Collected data
>>>
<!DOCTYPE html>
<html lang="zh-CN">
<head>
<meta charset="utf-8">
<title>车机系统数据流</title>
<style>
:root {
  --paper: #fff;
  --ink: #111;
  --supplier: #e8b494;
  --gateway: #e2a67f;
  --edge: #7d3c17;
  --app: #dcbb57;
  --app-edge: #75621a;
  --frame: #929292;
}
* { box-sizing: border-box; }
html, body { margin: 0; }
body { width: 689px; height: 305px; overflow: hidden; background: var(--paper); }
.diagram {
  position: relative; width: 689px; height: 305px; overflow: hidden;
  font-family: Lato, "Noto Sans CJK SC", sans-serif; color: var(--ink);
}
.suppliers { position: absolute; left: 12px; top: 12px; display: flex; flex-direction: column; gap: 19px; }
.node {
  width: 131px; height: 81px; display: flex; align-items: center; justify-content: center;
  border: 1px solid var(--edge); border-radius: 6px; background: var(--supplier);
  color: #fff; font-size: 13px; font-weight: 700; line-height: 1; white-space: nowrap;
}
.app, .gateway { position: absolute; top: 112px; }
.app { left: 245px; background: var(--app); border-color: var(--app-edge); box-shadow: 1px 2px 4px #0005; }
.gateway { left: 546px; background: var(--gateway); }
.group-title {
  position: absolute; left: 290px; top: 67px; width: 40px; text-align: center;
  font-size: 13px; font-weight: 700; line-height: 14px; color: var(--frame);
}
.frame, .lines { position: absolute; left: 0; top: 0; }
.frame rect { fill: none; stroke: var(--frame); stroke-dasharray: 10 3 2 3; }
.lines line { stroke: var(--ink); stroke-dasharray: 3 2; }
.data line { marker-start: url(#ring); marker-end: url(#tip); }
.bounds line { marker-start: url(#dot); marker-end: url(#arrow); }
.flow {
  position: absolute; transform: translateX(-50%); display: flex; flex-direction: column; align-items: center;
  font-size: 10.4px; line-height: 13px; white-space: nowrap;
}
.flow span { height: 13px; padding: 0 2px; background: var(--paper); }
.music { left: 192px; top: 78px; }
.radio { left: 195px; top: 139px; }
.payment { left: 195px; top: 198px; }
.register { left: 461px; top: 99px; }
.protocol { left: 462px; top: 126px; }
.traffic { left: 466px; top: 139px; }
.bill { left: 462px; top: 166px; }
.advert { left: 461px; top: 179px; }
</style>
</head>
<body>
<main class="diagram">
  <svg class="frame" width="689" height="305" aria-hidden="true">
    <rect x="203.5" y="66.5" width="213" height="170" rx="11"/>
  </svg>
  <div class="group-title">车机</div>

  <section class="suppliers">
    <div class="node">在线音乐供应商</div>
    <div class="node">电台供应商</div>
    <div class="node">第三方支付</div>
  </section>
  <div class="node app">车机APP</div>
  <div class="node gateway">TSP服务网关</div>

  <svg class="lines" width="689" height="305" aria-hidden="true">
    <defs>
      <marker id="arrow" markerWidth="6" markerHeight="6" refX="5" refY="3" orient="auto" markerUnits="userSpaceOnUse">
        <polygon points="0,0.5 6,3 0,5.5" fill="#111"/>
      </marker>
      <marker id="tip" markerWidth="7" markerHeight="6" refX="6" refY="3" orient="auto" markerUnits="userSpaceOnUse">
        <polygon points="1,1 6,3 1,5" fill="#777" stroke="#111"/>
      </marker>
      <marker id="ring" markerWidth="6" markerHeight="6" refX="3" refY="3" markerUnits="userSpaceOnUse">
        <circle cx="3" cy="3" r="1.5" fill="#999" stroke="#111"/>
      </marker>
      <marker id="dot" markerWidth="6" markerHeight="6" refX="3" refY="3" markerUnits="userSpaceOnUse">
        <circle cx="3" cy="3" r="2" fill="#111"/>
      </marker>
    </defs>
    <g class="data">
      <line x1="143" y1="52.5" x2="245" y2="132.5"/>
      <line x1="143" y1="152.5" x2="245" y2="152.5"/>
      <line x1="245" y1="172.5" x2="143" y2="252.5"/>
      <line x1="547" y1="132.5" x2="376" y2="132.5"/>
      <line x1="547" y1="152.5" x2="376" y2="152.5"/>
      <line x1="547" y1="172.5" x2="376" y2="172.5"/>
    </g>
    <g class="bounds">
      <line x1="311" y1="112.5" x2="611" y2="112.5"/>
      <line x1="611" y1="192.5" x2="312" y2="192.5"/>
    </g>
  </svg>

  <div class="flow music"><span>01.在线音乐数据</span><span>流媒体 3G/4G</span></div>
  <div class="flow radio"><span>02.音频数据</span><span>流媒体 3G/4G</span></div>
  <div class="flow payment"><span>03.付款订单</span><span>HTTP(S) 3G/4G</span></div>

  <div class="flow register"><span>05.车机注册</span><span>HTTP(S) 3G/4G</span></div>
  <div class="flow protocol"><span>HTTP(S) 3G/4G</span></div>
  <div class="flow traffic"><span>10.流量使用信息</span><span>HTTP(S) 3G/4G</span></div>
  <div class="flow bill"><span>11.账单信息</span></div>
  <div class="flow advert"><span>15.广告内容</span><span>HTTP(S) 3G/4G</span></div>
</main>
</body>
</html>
<<<
§ **The problem**: Copy out the data exactly as it stands, leaving nothing out.

§ **Answer for this exercise**:
<!DOCTYPE html>
<html lang="zh-CN">
<head>
<meta charset="utf-8">
<title>车机系统数据流</title>
<style>
:root {
  --paper: #fff;
  --ink: #111;
  --supplier: #e8b494;
  --gateway: #e2a67f;
  --edge: #7d3c17;
  --app: #dcbb57;
  --app-edge: #75621a;
  --frame: #929292;
}
* { box-sizing: border-box; }
html, body { margin: 0; }
body { width: 689px; height: 305px; overflow: hidden; background: var(--paper); }
.diagram {
  position: relative; width: 689px; height: 305px; overflow: hidden;
  font-family: Lato, "Noto Sans CJK SC", sans-serif; color: var(--ink);
}
.suppliers { position: absolute; left: 12px; top: 12px; display: flex; flex-direction: column; gap: 19px; }
.node {
  width: 131px; height: 81px; display: flex; align-items: center; justify-content: center;
  border: 1px solid var(--edge); border-radius: 6px; background: var(--supplier);
  color: #fff; font-size: 13px; font-weight: 700; line-height: 1; white-space: nowrap;
}
.app, .gateway { position: absolute; top: 112px; }
.app { left: 245px; background: var(--app); border-color: var(--app-edge); box-shadow: 1px 2px 4px #0005; }
.gateway { left: 546px; background: var(--gateway); }
.group-title {
  position: absolute; left: 290px; top: 67px; width: 40px; text-align: center;
  font-size: 13px; font-weight: 700; line-height: 14px; color: var(--frame);
}
.frame, .lines { position: absolute; left: 0; top: 0; }
.frame rect { fill: none; stroke: var(--frame); stroke-dasharray: 10 3 2 3; }
.lines line { stroke: var(--ink); stroke-dasharray: 3 2; }
.data line { marker-start: url(#ring); marker-end: url(#tip); }
.bounds line { marker-start: url(#dot); marker-end: url(#arrow); }
.flow {
  position: absolute; transform: translateX(-50%); display: flex; flex-direction: column; align-items: center;
  font-size: 10.4px; line-height: 13px; white-space: nowrap;
}
.flow span { height: 13px; padding: 0 2px; background: var(--paper); }
.music { left: 192px; top: 78px; }
.radio { left: 195px; top: 139px; }
.payment { left: 195px; top: 198px; }
.register { left: 461px; top: 99px; }
.protocol { left: 462px; top: 126px; }
.traffic { left: 466px; top: 139px; }
.bill { left: 462px; top: 166px; }
.advert { left: 461px; top: 179px; }
</style>
</head>
<body>
<main class="diagram">
  <svg class="frame" width="689" height="305" aria-hidden="true">
    <rect x="203.5" y="66.5" width="213" height="170" rx="11"/>
  </svg>
  <div class="group-title">车机</div>

  <section class="suppliers">
    <div class="node">在线音乐供应商</div>
    <div class="node">电台供应商</div>
    <div class="node">第三方支付</div>
  </section>
  <div class="node app">车机APP</div>
  <div class="node gateway">TSP服务网关</div>

  <svg class="lines" width="689" height="305" aria-hidden="true">
    <defs>
      <marker id="arrow" markerWidth="6" markerHeight="6" refX="5" refY="3" orient="auto" markerUnits="userSpaceOnUse">
        <polygon points="0,0.5 6,3 0,5.5" fill="#111"/>
      </marker>
      <marker id="tip" markerWidth="7" markerHeight="6" refX="6" refY="3" orient="auto" markerUnits="userSpaceOnUse">
        <polygon points="1,1 6,3 1,5" fill="#777" stroke="#111"/>
      </marker>
      <marker id="ring" markerWidth="6" markerHeight="6" refX="3" refY="3" markerUnits="userSpaceOnUse">
        <circle cx="3" cy="3" r="1.5" fill="#999" stroke="#111"/>
      </marker>
      <marker id="dot" markerWidth="6" markerHeight="6" refX="3" refY="3" markerUnits="userSpaceOnUse">
        <circle cx="3" cy="3" r="2" fill="#111"/>
      </marker>
    </defs>
    <g class="data">
      <line x1="143" y1="52.5" x2="245" y2="132.5"/>
      <line x1="143" y1="152.5" x2="245" y2="152.5"/>
      <line x1="245" y1="172.5" x2="143" y2="252.5"/>
      <line x1="547" y1="132.5" x2="376" y2="132.5"/>
      <line x1="547" y1="152.5" x2="376" y2="152.5"/>
      <line x1="547" y1="172.5" x2="376" y2="172.5"/>
    </g>
    <g class="bounds">
      <line x1="311" y1="112.5" x2="611" y2="112.5"/>
      <line x1="611" y1="192.5" x2="312" y2="192.5"/>
    </g>
  </svg>

  <div class="flow music"><span>01.在线音乐数据</span><span>流媒体 3G/4G</span></div>
  <div class="flow radio"><span>02.音频数据</span><span>流媒体 3G/4G</span></div>
  <div class="flow payment"><span>03.付款订单</span><span>HTTP(S) 3G/4G</span></div>

  <div class="flow register"><span>05.车机注册</span><span>HTTP(S) 3G/4G</span></div>
  <div class="flow protocol"><span>HTTP(S) 3G/4G</span></div>
  <div class="flow traffic"><span>10.流量使用信息</span><span>HTTP(S) 3G/4G</span></div>
  <div class="flow bill"><span>11.账单信息</span></div>
  <div class="flow advert"><span>15.广告内容</span><span>HTTP(S) 3G/4G</span></div>
</main>
</body>
</html>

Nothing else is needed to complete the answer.